Alas! Monsieur le Notaire, said the gentleman, raising himself up a little, I have nothing to bequeath, which will pay the expense of bequeathing, except the history of myself, which I could not die in peace unless I left it as a legacy to the world; the profits arising out of it I bequeath to you for the pains of taking it from me—it is a story so uncommon, it must be read by all mankind—it will make the fortunes of your house—the notary dipp’d his pen into his inkhorn.—Almighty Director of every event in my life! said the old gentleman, looking up earnestly, and raising his hands towards heaven—thou, whose hand hast led me on through such a labyrinth of strange passages down into this scene of desolation, assist the decaying memory of an old, infirm, and broken-hearted man—direct my tongue by the spirit of thy eternal truth, that this stranger may set down naught but what is written in that Book, from whose records, said he, clasping his hands together, I am to be condemn’d or acquitted!—The notary held up the point of his pen betwixt the taper and his eye.—

—It is a story, Monsieur le Notaire, said the gentleman, which will rouse up every affection in nature—it will kill the humane, and touch the heart of cruelty herself with pity.—

—The notary was inflamed with a desire to begin, and put his pen a third time into his inkhorn—and the old gentleman turning a little more towards the notary, began to dictate his story in these words—

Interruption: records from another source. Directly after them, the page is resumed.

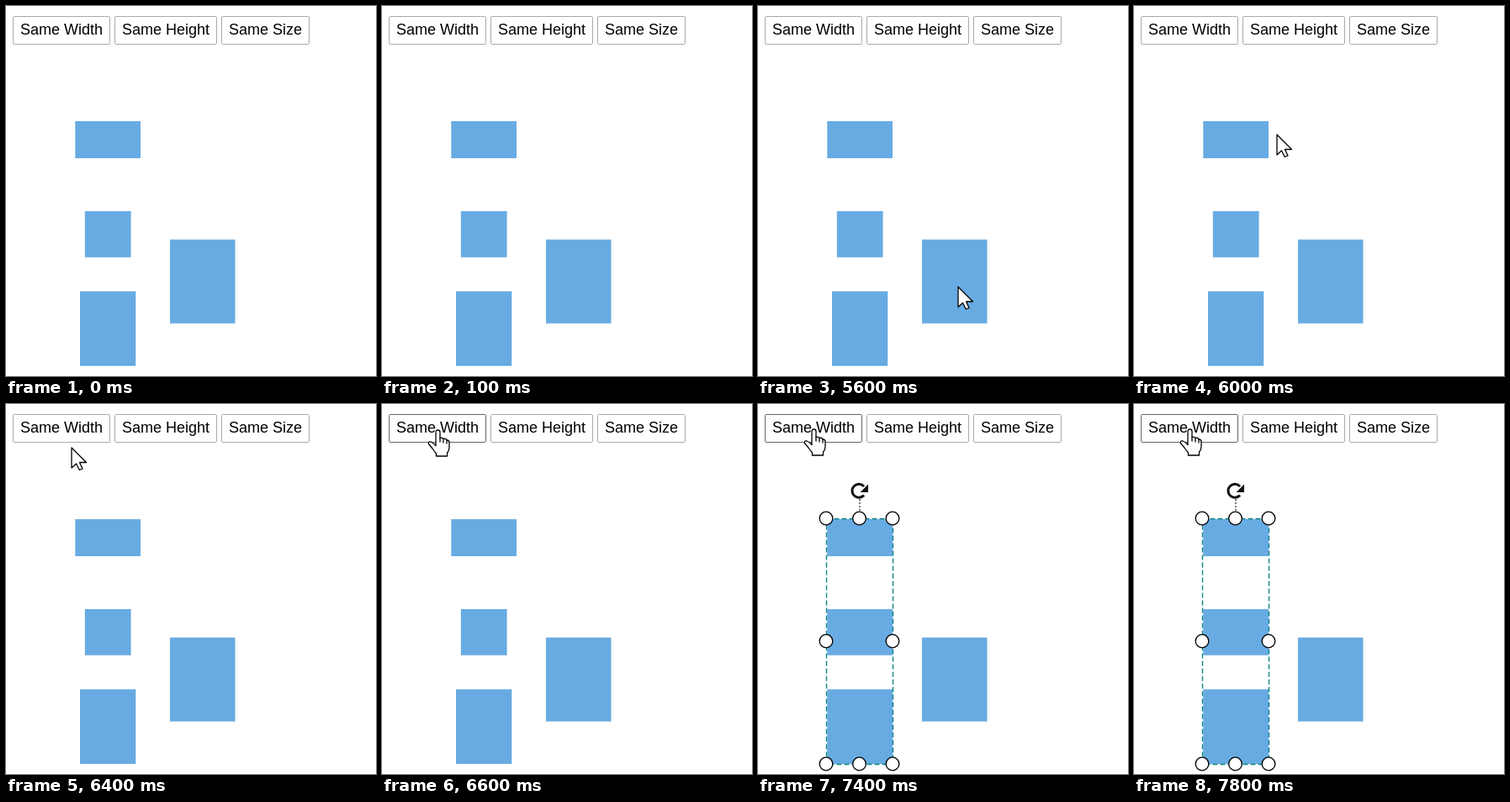
Recreate the animation shown at these times as an HTML page. Size 440 px wide and 440 px high, loop 8 s.

```html
<!DOCTYPE html>
<html lang="en">
<head>
<meta charset="utf-8">
<title>Same size commands</title>
<style>
  html, body { margin: 0; width: 100%; height: 100%; overflow: hidden; background: #fff; }
  svg { display: block; width: 100%; height: 100%; }
  text { font: 18px "Liberation Sans", Arial, sans-serif; }
  .button { fill: #fff; stroke: #aaa; }
  .button.hover { stroke: #666; }
  .shape { fill: #68abe2; }
  .handle, .pointer { fill: #fff; stroke: #000; stroke-width: 1.3; }
  .pointer { stroke-linejoin: round; stroke-linecap: round; }
</style>
</head>
<body>
<svg id="stage" viewBox="0 0 440 440">
  <g id="buttons"></g>
  <g id="shapes"></g>
  <g id="selection">
    <rect x="81.5" y="136.5" width="79" height="292" fill="none" stroke="#0b8585" stroke-width="1.4" stroke-dasharray="6 3"/>
    <path d="M121 113V128" stroke="#333" stroke-width="1.3" stroke-dasharray="2 2"/>
    <path d="M126 108.5A8 8 0 1 1 126 98" fill="none" stroke="#111" stroke-width="3"/>
    <path d="M131 95.5V105H121.5Z" fill="#111"/>
    <g id="handles"></g>
  </g>
  <path id="arrow" class="pointer" d="M0 0V24L5.5 19 9.3 26.5 13 25 9.5 17.5H17.5Z"/>
  <g id="hand" class="pointer">
    <path d="M-2 15V2.5Q-2 0 .5 0T3 2.5V9.5Q6 8.5 7 10.5 10 9.5 11 12 14 12 14 15V21Q14 24 11.5 27.5V31H-1.5V28Q-4 25 -6 22L-10.5 16.5Q-11.5 13.5 -8 14 -5 15 -2 18.5Z"/>
    <path d="M3 9.5V14M7 10.5V15M11 12V16" fill="none"/>
  </g>
</svg>
<script>
const LOOP = 8000, STEP = 100;
const HOVER_AT = 6500, RESIZE_AT = 7400;
const byId = id => document.getElementById(id);

function add(parent, tag, attributes, content = "") {
  const node = document.createElementNS("http://www.w3.org/2000/svg", tag);
  for (const name in attributes) node.setAttribute(name, attributes[name]);
  node.textContent = content;
  return byId(parent).appendChild(node);
}

const buttons = [["Same Width", 8, 116], ["Same Height", 129, 122], ["Same Size", 256, 105]]
  .map(([label, x, width]) => {
    const box = add("buttons", "rect", { class: "button", x: x + .5, y: 12.5, width: width - 1, height: 33, rx: 1 });
    add("buttons", "text", { x: x + 9, y: 34 }, label);
    return box;
  });

const shapes = [
  [82.3, 137, 77.7, 44], [93.8, 244, 54.8, 54.8], [88, 339.3, 66.3, 88.7], [195, 277.7, 77.5, 99.8]
].map(([x, y, width, height]) => ({ x, width, node: add("shapes", "rect", { class: "shape", x, y, width, height }) }));

for (const x of [81, 120.5, 160])
  for (const y of [136, 282, 428])
    if (x !== 120.5 || y !== 282) add("handles", "circle", { class: "handle", cx: x, cy: y, r: 7.8 });

// Pointer path: time, x, y
const path = [
  [5600, 238, 334], [6000, 170, 153], [6300, 107, 97], [6400, 78, 52],
  [6500, 70, 38], [6600, 66, 31], [6700, 66, 30], [LOOP, 66, 30]
];

function pointerAt(time) {
  const next = Math.max(1, path.findIndex(point => point[0] > time));
  const [t0, x0, y0] = path[next - 1], [t1, x1, y1] = path[next];
  const k = (time - t0) / (t1 - t0);
  return [x0 + (x1 - x0) * k, y0 + (y1 - y0) * k];
}

const show = (id, visible) => byId(id).setAttribute("display", visible ? "inline" : "none");

function draw(now) {
  const time = Math.floor(now % LOOP / STEP) * STEP;
  const hover = time >= HOVER_AT, resized = time >= RESIZE_AT;
  const move = `translate(${pointerAt(time)})`;
  byId("arrow").setAttribute("transform", move);
  byId("hand").setAttribute("transform", move);
  show("arrow", time >= path[0][0] && !hover);
  show("hand", hover);
  show("selection", resized);
  buttons[0].classList.toggle("hover", hover);
  for (const { x, width, node } of shapes.slice(1, 3)) {
    node.setAttribute("x", resized ? shapes[0].x : x);
    node.setAttribute("width", resized ? shapes[0].width : width);
  }
}

const start = performance.now();
function frame() {
  draw(performance.now() - start);
  requestAnimationFrame(frame);
}
frame();
</script>
</body>
</html>
```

—And where is the rest of it, La Fleur? said I, as he just then enter’d the room.